**THE DATA**
==================================================
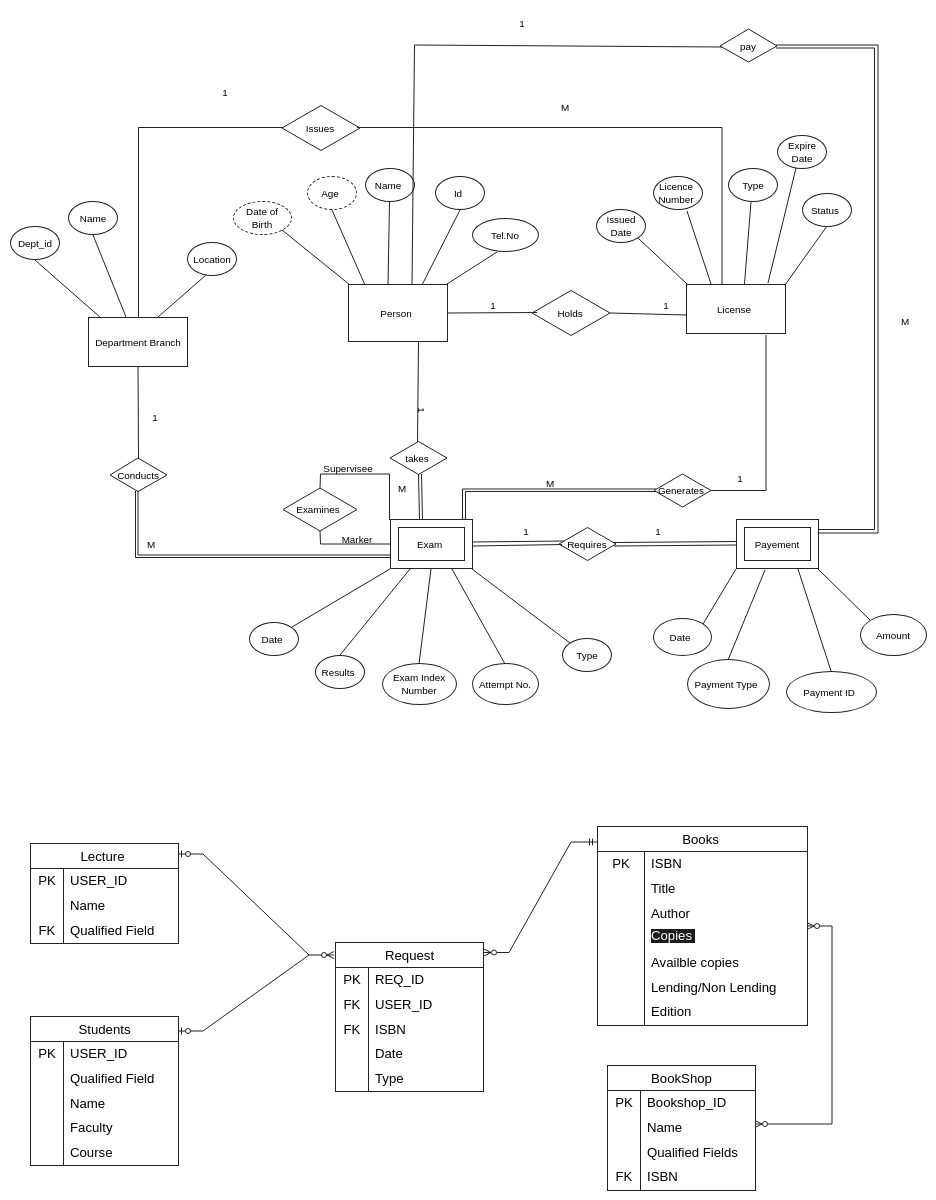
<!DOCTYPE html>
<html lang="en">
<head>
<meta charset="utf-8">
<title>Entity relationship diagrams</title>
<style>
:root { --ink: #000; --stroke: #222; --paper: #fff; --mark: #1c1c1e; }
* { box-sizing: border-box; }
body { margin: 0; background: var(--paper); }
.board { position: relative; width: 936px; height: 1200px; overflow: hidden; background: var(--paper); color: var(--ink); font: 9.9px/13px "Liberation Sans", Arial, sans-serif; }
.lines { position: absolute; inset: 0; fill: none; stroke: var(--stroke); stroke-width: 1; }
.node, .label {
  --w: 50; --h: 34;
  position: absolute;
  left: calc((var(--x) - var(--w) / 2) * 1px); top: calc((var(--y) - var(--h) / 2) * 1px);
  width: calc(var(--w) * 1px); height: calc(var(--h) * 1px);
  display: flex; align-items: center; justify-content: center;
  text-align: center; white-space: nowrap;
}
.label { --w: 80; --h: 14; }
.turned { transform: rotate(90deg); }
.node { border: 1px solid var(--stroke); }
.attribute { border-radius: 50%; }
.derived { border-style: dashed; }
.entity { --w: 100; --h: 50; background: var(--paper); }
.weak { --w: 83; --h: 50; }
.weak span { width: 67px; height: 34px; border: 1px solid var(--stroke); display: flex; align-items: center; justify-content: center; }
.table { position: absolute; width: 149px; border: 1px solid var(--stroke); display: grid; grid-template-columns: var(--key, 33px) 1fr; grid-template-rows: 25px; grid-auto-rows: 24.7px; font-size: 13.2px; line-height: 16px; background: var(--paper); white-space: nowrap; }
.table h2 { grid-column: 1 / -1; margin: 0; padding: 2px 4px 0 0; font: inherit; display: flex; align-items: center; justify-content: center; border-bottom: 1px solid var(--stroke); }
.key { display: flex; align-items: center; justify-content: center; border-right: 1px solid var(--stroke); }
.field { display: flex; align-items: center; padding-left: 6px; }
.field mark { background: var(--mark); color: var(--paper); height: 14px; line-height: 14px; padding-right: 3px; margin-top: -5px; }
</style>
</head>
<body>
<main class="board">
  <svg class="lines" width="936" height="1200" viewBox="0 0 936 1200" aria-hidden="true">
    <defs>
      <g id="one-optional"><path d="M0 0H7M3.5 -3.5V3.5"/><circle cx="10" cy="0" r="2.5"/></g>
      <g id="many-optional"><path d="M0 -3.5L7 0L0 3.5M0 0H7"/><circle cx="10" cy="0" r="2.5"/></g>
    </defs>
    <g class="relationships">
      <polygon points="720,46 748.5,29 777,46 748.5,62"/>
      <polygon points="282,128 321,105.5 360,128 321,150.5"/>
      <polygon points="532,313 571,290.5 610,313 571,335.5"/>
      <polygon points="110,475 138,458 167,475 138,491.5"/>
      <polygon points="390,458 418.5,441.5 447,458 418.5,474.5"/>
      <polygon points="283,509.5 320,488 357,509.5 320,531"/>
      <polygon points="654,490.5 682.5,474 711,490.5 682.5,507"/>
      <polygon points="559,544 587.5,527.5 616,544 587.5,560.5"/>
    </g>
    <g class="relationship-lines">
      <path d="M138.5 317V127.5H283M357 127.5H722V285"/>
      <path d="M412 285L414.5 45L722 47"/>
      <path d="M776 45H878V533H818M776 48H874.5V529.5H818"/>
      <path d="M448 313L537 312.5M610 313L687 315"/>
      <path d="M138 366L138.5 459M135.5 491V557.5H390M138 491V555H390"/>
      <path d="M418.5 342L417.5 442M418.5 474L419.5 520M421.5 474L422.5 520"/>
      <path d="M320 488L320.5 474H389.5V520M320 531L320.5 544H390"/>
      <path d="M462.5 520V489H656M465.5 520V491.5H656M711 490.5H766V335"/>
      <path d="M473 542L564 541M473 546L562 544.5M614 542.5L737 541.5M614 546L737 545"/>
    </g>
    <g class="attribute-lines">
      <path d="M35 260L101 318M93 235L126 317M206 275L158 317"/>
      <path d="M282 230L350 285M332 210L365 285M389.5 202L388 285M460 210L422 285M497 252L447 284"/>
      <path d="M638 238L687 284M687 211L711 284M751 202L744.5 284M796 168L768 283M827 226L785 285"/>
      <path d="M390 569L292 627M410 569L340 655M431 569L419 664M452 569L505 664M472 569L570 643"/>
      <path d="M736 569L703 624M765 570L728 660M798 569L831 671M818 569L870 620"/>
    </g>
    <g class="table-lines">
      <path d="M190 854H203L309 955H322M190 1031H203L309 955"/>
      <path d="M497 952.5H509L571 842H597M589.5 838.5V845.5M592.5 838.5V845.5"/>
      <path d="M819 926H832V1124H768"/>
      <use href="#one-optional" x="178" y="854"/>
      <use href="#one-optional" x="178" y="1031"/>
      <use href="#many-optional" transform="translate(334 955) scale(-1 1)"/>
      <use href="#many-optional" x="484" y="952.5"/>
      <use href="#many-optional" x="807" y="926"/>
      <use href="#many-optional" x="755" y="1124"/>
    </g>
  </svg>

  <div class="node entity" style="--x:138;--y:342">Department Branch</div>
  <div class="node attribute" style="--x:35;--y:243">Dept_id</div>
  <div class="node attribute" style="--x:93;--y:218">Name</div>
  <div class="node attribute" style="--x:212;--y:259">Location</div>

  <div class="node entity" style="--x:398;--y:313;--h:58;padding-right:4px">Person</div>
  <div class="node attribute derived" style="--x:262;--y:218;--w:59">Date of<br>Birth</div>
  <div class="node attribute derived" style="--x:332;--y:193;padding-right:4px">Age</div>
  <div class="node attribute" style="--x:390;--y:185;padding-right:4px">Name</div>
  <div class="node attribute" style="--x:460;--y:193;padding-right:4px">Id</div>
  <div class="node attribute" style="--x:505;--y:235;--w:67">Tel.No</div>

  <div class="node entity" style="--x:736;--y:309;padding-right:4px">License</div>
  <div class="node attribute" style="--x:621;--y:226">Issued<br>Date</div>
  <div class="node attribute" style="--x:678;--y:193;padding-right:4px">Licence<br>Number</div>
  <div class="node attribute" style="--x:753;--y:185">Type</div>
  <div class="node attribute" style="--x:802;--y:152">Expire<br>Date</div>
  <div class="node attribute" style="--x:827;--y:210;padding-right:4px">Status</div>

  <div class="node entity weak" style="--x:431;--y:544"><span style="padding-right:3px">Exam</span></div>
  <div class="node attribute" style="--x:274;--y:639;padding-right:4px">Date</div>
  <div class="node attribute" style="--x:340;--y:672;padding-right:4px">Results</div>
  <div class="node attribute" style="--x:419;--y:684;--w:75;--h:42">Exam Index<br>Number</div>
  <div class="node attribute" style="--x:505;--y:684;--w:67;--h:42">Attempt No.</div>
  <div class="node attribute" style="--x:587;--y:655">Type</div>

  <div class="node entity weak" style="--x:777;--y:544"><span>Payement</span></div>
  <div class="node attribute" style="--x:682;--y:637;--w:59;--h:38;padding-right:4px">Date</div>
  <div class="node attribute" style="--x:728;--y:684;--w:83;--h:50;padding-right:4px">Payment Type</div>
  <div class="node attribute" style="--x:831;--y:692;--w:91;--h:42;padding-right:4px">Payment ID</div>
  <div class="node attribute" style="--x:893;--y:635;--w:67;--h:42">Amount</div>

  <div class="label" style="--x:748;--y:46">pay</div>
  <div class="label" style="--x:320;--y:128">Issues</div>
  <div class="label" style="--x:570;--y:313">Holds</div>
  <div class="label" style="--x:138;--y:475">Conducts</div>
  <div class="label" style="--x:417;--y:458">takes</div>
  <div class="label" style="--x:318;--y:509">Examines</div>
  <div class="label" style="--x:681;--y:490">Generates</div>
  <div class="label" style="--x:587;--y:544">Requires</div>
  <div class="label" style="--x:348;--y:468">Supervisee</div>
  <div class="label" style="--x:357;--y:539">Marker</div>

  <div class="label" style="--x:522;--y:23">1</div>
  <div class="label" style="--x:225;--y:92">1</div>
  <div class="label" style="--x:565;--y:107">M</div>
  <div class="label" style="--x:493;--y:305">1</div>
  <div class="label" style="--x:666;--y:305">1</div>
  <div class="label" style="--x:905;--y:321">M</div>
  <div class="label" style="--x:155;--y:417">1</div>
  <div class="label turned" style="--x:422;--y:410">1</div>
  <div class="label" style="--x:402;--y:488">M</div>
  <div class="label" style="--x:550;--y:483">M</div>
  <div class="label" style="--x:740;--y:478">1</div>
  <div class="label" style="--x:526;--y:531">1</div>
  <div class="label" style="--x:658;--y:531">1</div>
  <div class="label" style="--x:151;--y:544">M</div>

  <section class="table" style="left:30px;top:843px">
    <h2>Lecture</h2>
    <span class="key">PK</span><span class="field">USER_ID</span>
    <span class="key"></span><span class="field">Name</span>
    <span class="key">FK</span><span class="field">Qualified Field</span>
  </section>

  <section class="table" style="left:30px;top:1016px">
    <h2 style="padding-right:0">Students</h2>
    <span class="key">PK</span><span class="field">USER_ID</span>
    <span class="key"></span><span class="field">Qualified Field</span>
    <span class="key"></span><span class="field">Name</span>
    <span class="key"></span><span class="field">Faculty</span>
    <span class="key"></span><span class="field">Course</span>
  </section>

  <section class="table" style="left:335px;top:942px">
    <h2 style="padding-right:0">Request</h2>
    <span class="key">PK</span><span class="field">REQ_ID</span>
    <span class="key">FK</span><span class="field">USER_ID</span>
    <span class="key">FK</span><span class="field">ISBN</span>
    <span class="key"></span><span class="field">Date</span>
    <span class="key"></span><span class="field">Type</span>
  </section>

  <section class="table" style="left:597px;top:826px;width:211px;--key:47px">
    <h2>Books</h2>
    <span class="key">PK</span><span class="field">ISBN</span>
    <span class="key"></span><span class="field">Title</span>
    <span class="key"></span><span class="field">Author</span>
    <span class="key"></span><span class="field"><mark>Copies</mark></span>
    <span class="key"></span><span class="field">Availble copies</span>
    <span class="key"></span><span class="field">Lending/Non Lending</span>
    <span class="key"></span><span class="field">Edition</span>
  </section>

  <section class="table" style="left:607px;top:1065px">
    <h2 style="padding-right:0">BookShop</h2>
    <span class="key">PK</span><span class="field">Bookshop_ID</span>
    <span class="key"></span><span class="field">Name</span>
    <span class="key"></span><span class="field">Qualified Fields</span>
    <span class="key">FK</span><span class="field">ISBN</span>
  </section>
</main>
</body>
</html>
==================================================
**EXERCISE INSTRUCTIONS**
Write out the lines of the entries above exactly, beginning with the first and ending with the line that contains "margin: 0; background: var(--paper);". No picture goes in.

**EXERCISE RESULT**
<!DOCTYPE html>
<html lang="en">
<head>
<meta charset="utf-8">
<title>Entity relationship diagrams</title>
<style>
:root { --ink: #000; --stroke: #222; --paper: #fff; --mark: #1c1c1e; }
* { box-sizing: border-box; }
body { margin: 0; background: var(--paper); }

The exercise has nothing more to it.